──────── Exercise data
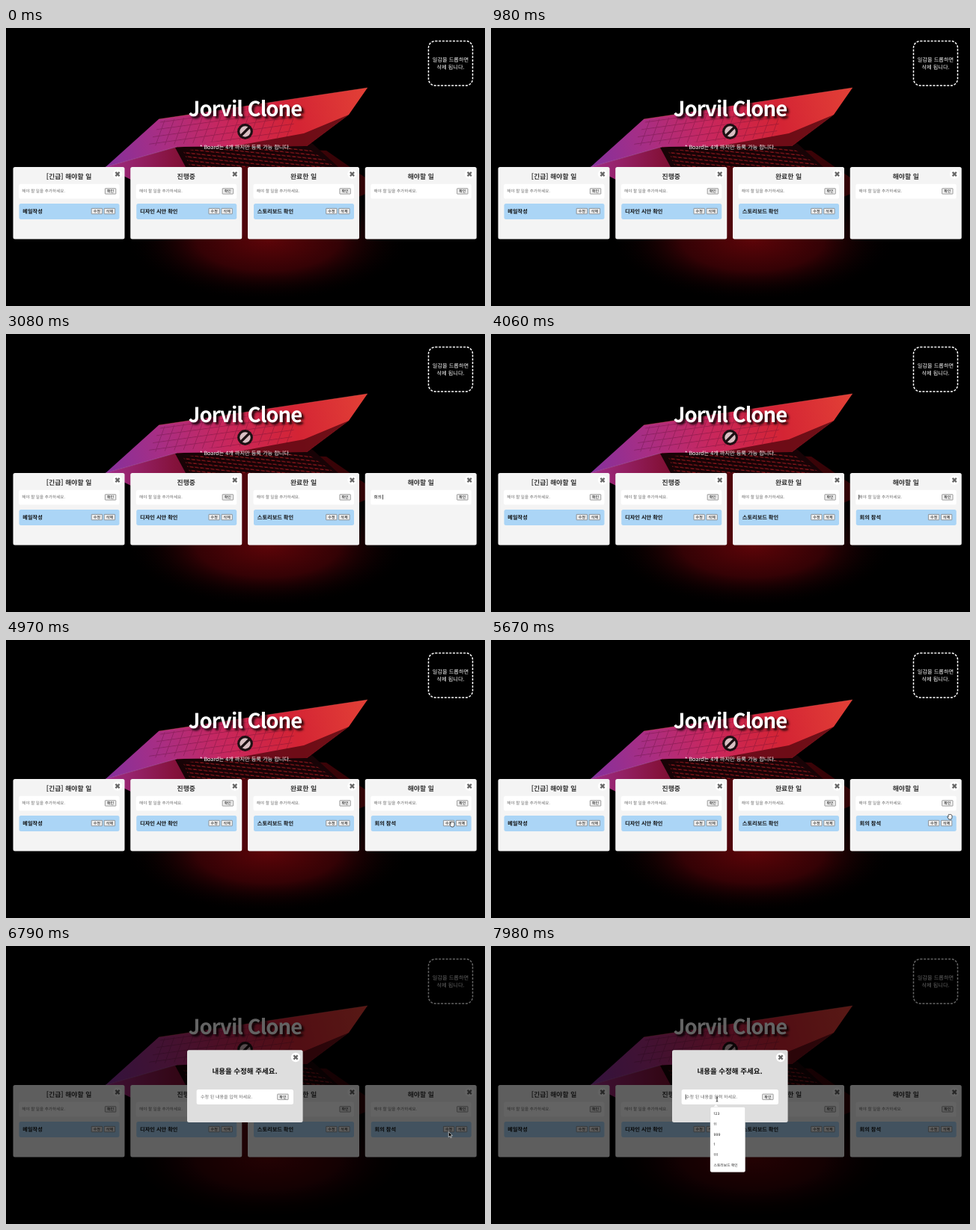
Recreate the animation shown at these times as an HTML page. Size 640x372 px, loop 8000 ms.

```html
<!DOCTYPE html>
<html lang="ko">
<head>
<meta charset="utf-8">
<title>Jorvil Clone</title>
<style>
  html, body { margin: 0; width: 100%; height: 100%; overflow: hidden; background: #000; }
  svg { display: block; width: 100vw; height: 100vh; }
  text {
    font-family: "Noto Sans CJK KR", "Noto Sans CJK JP", "Noto Sans CJK", "Noto Sans", sans-serif;
    text-rendering: geometricPrecision;
    white-space: pre;
  }
  .mid { text-anchor: middle; }
  .bold { font-weight: 700; }
  .light { fill: #fff; font-weight: 500; font-size: 7.2px; }
  .hero { fill: #fff; font-size: 27.5px; letter-spacing: -1px; text-shadow: 3px 3px 3px rgba(0, 0, 0, .85); }
  .head { fill: #333; font-size: 8.9px; }
  .ask { fill: #111; font-size: 9.5px; }
  .task { fill: #111; font-size: 7.2px; }
  .hint { fill: #6c6c6c; font-size: 5.6px; }
  .wide { font-size: 6px; }
  .option { fill: #222; font-size: 4.8px; font-family: Inter, "Noto Sans CJK KR", "Noto Sans CJK JP", sans-serif; }
  .label { fill: #000; font-size: 5px; }
  .button { fill: #efefef; stroke: #767676; stroke-width: .7; }
</style>
</head>
<body>
<svg id="stage" viewBox="0 0 640 372" preserveAspectRatio="none">
  <defs>
    <linearGradient id="lid" gradientUnits="userSpaceOnUse" x1="134" y1="180" x2="483" y2="90">
      <stop offset="0" stop-color="#85309c"/>
      <stop offset=".22" stop-color="#a82e84"/>
      <stop offset=".45" stop-color="#c8275e"/>
      <stop offset=".72" stop-color="#d42434"/>
      <stop offset="1" stop-color="#e24036"/>
    </linearGradient>
    <linearGradient id="base" x1="0" x2="1">
      <stop offset="0" stop-color="#a02c88"/>
      <stop offset=".25" stop-color="#85123c"/>
      <stop offset=".5" stop-color="#50050c"/>
      <stop offset="1" stop-color="#2c0204"/>
    </linearGradient>
    <radialGradient id="glow">
      <stop offset="0" stop-color="#5c0408"/>
      <stop offset=".5" stop-color="#340205"/>
      <stop offset="1" stop-color="#000" stop-opacity="0"/>
    </radialGradient>
    <pattern id="keys" width="13" height="9" patternUnits="userSpaceOnUse" patternTransform="rotate(-8) skewX(-28)">
      <path d="M0 .5H13M.5 0V9" stroke="#50082c" stroke-opacity=".32" fill="none"/>
    </pattern>
    <pattern id="lamps" width="7" height="5" patternUnits="userSpaceOnUse" patternTransform="rotate(6) skewX(30)">
      <path d="M.5 1H5.5" stroke="#a81a20"/>
    </pattern>
  </defs>

  <g id="photo">
    <rect width="640" height="372"/>
    <ellipse cx="350" cy="284" rx="190" ry="82" fill="url(#glow)"/>
    <path d="M133 186L232 158L428 164L500 214L330 284Z" fill="url(#base)"/>
    <path d="M226 160L400 146L444 186H240Z" fill="#180306"/>
    <path d="M236 163L402 160L440 186H246Z" fill="url(#lamps)"/>
    <path d="M133 186L204 122L483 80L458 116L402 158L228 159Z" fill="url(#lid)"/>
    <path d="M207 124L392 101L380 146L190 158Z" fill="url(#keys)"/>
    <path d="M458 116L402 158L300 159L398 141Z" fill="#55070f" opacity=".8"/>
    <path d="M204 122L483 80" stroke="#f2655c" stroke-width=".7" opacity=".5"/>
    <path d="M133 186L228 159" stroke="#d878c8" stroke-width=".8" opacity=".5"/>
  </g>

  <rect x="564.5" y="17.5" width="59" height="59.5" rx="9" fill="none" stroke="#fff" stroke-width="1.5" stroke-dasharray="3 1.7"/>
  <text class="light mid" x="594" y="45.3">일감을 드롭하면</text>
  <text class="light mid" x="594" y="54.8">삭제 됩니다.</text>

  <text class="hero bold mid" x="319.5" y="117.5">Jorvil Clone</text>
  <circle cx="319.5" cy="138.5" r="10.4" fill="#1d1013"/>
  <circle cx="319.5" cy="138.5" r="7.2" fill="#d9bfc3"/>
  <path d="M314 144L325 133" stroke="#1d1013" stroke-width="3.2"/>
  <text class="light mid" x="319.5" y="161.5">* Board는 4개 까지만 등록 가능 합니다.</text>

  <g id="boards"></g>
  <g id="modal"></g>
  <g id="menu"></g>
  <path id="caret" stroke="#000" stroke-width=".7"/>
  <path id="arrow" d="M0 0V7.2L1.7 5.7L2.8 8.2L4 7.7L2.9 5.3H5.2Z" fill="#000" stroke="#fff" stroke-width=".6"/>
  <path id="hand" d="M-2 3L-3.2 .6Q-2.8-.5-1.8 .5L-2-2Q-1.3-3.2-.8-2.2Q0-3.6.7-2.4Q1.6-3.1 2-1.8Q3-2 3 -.8V1.4Q2.9 3 1.9 4H-1Z" fill="#fff" stroke="#111" stroke-width=".7"/>
  <path id="beam" d="M-1.3-3.2Q0-3.2 0-2.4Q0-3.2 1.3-3.2M0-2.4V2.4M-1.3 3.2Q0 3.2 0 2.4Q0 3.2 1.3 3.2" fill="none" stroke="#111" stroke-width=".8"/>
</svg>
<script>
const $ = id => document.getElementById(id);
const LOOP = 8000, OPEN = 6790, ADDED = 3990;
const HINT = '해야 할 일을 추가하세요.';

const text = (x, y, cls, str, id = '') => `<text id="${id}" x="${x}" y="${y}" class="${cls}">${str}</text>`;
const box = (x, y, w, h, fill) => `<rect x="${x}" y="${y}" width="${w}" height="${h}" rx="2.5" fill="${fill}"/>`;
const button = (x, y, label) =>
  `<rect class="button" x="${x + .4}" y="${y + .4}" width="14.4" height="7.4" rx=".5"/>` +
  text(x + 7.6, y + 5.9, 'label mid', label);
const close = (x, y) =>
  `<circle cx="${x}" cy="${y}" r="6.2" fill="#fff"/>` +
  `<path d="M${x - 2.6} ${y - 2.6}l5.2 5.2m0-5.2l-5.2 5.2" stroke="#666" stroke-width="2.2"/>`;

const task = name =>
  box(17.5, 235, 134, 21, '#abd5f6') + text(22.3, 247.9, 'task bold', name) +
  button(113.8, 241, '수정') + button(130.8, 241, '삭제');

const board = ([title, name], i) => `<g transform="translate(${i * 156.75})">
  ${box(9.5, 186, 149, 96.5, '#f4f4f4')}
  ${text(84, 202.4, 'head bold mid', title)}${close(149, 195.5)}
  ${box(17, 208.7, 134.5, 19.8, '#fff')}
  ${text(21.3, 220.2, 'hint', HINT, 'hint' + i)}${button(132, 214.3, '확인')}
  <g id="task${i}">${task(name)}</g></g>`;

$('boards').innerHTML = [
  ['[긴급] 해야할 일', '메일작성'],
  ['진행중', '디자인 시안 확인'],
  ['완료한 일', '스토리보드 확인'],
  ['해야할 일', '회의 참석']
].map(board).join('');

$('modal').innerHTML =
  '<rect width="640" height="372" opacity=".61"/>' +
  box(242, 139.2, 154.6, 96.8, '#dedede') + close(387, 149) +
  text(319, 171.2, 'ask bold mid', '내용을 수정해 주세요.') +
  box(254.6, 192, 129.4, 20, '#fff') +
  text(260, 204.1, 'hint wide', '수정 된 내용을 입력 하세요.') +
  button(362.3, 197.8, '확인');

$('menu').innerHTML =
  '<path d="M4 0L7.5-3.2L11 0Z" fill="#fff"/>' +
  '<rect width="46.6" height="87" rx="2" fill="#fff" stroke="#ccc" stroke-width=".4"/>' +
  ['123', '11', '999', '1', '111', '스토리보드 확인']
    .map((s, i) => text(4.5, 10.4 + i * 13.9, 'option', s)).join('');

// Hangul syllables as they build up in the input
const typed = ['ㅎ', '호', '회', '회ㅇ', '회으', '회의', '회의 ', '회의 ㅊ', '회의 차', '회의 참', '회의 참ㅅ', '회의 참서', '회의 참석'];
const TYPE_FROM = 2400, TYPE_STEP = 112;

// time, x, y of the pointer
const path = [
  [4700, 572, 243], [4970, 596, 246], [5280, 609, 250], [5450, 609, 250],
  [5670, 613, 236], [5950, 600, 244], [6250, 591.3, 248.5], [6950, 591.3, 248.5],
  [7470, 309, 209], [7560, 305, 206], [7630, 302, 205], [8000, 302, 205]
];

function pointer(t) {
  const i = Math.max(1, path.findIndex(p => p[0] > t));
  const [a, b] = [path[i - 1], path[i]];
  const k = (t - a[0]) / (b[0] - a[0]), e = k * k * (3 - 2 * k);
  return [a[1] + (b[1] - a[1]) * e, a[2] + (b[2] - a[2]) * e];
}

const show = (id, on) => { $(id).style.display = on ? '' : 'none'; };
const put = (id, x, y) => $(id).setAttribute('transform', `translate(${x} ${y})`);

function draw(t) {
  const open = t >= OPEN;
  show('task3', t >= ADDED);
  show('modal', open);

  const typing = t >= TYPE_FROM && t < ADDED;
  const n = Math.min(typed.length - 1, Math.floor((t - TYPE_FROM) / TYPE_STEP));
  const field = $('hint3'), value = typing ? typed[n] : HINT;
  if (field.textContent !== value) field.textContent = value;
  field.style.fill = typing ? '#000' : '';

  show('menu', (t >= 1400 && t < TYPE_FROM) || t >= 7860);
  put('menu', open ? 293 : 526.2, open ? 215.4 : 231.4);

  const focus = open ? 7500 : t >= ADDED ? ADDED : 1000;
  show('caret', t >= focus && (typing || (t - focus) % 1000 < 500));
  const cx = open ? 260.2 : 491.6 + (typing ? field.getComputedTextLength() : 0);
  $('caret').setAttribute('d', open ? `M${cx} 198.6V205.4` : `M${cx} 215V221.4`);

  const seen = t >= path[0][0];
  const kind = t >= 7470 ? 'beam' : t >= 6130 || (t >= 5150 && t < 5540) ? 'arrow' : 'hand';
  for (const id of ['arrow', 'hand', 'beam']) show(id, seen && id === kind);
  if (seen) put(kind, ...pointer(t));
}

const start = performance.now();
function tick() {
  draw((performance.now() - start) % LOOP);
  requestAnimationFrame(tick);
}
tick();
</script>
</body>
</html>
```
────────────────
## [Activity]
Show every line above in which the word "class" appears.

## [Exercise response]
  <text class="light mid" x="594" y="45.3">일감을 드롭하면</text>
  <text class="light mid" x="594" y="54.8">삭제 됩니다.</text>
  <text class="hero bold mid" x="319.5" y="117.5">Jorvil Clone</text>
  <text class="light mid" x="319.5" y="161.5">* Board는 4개 까지만 등록 가능 합니다.</text>
const text = (x, y, cls, str, id = '') => `<text id="${id}" x="${x}" y="${y}" class="${cls}">${str}</text>`;
  `<rect class="button" x="${x + .4}" y="${y + .4}" width="14.4" height="7.4" rx=".5"/>` +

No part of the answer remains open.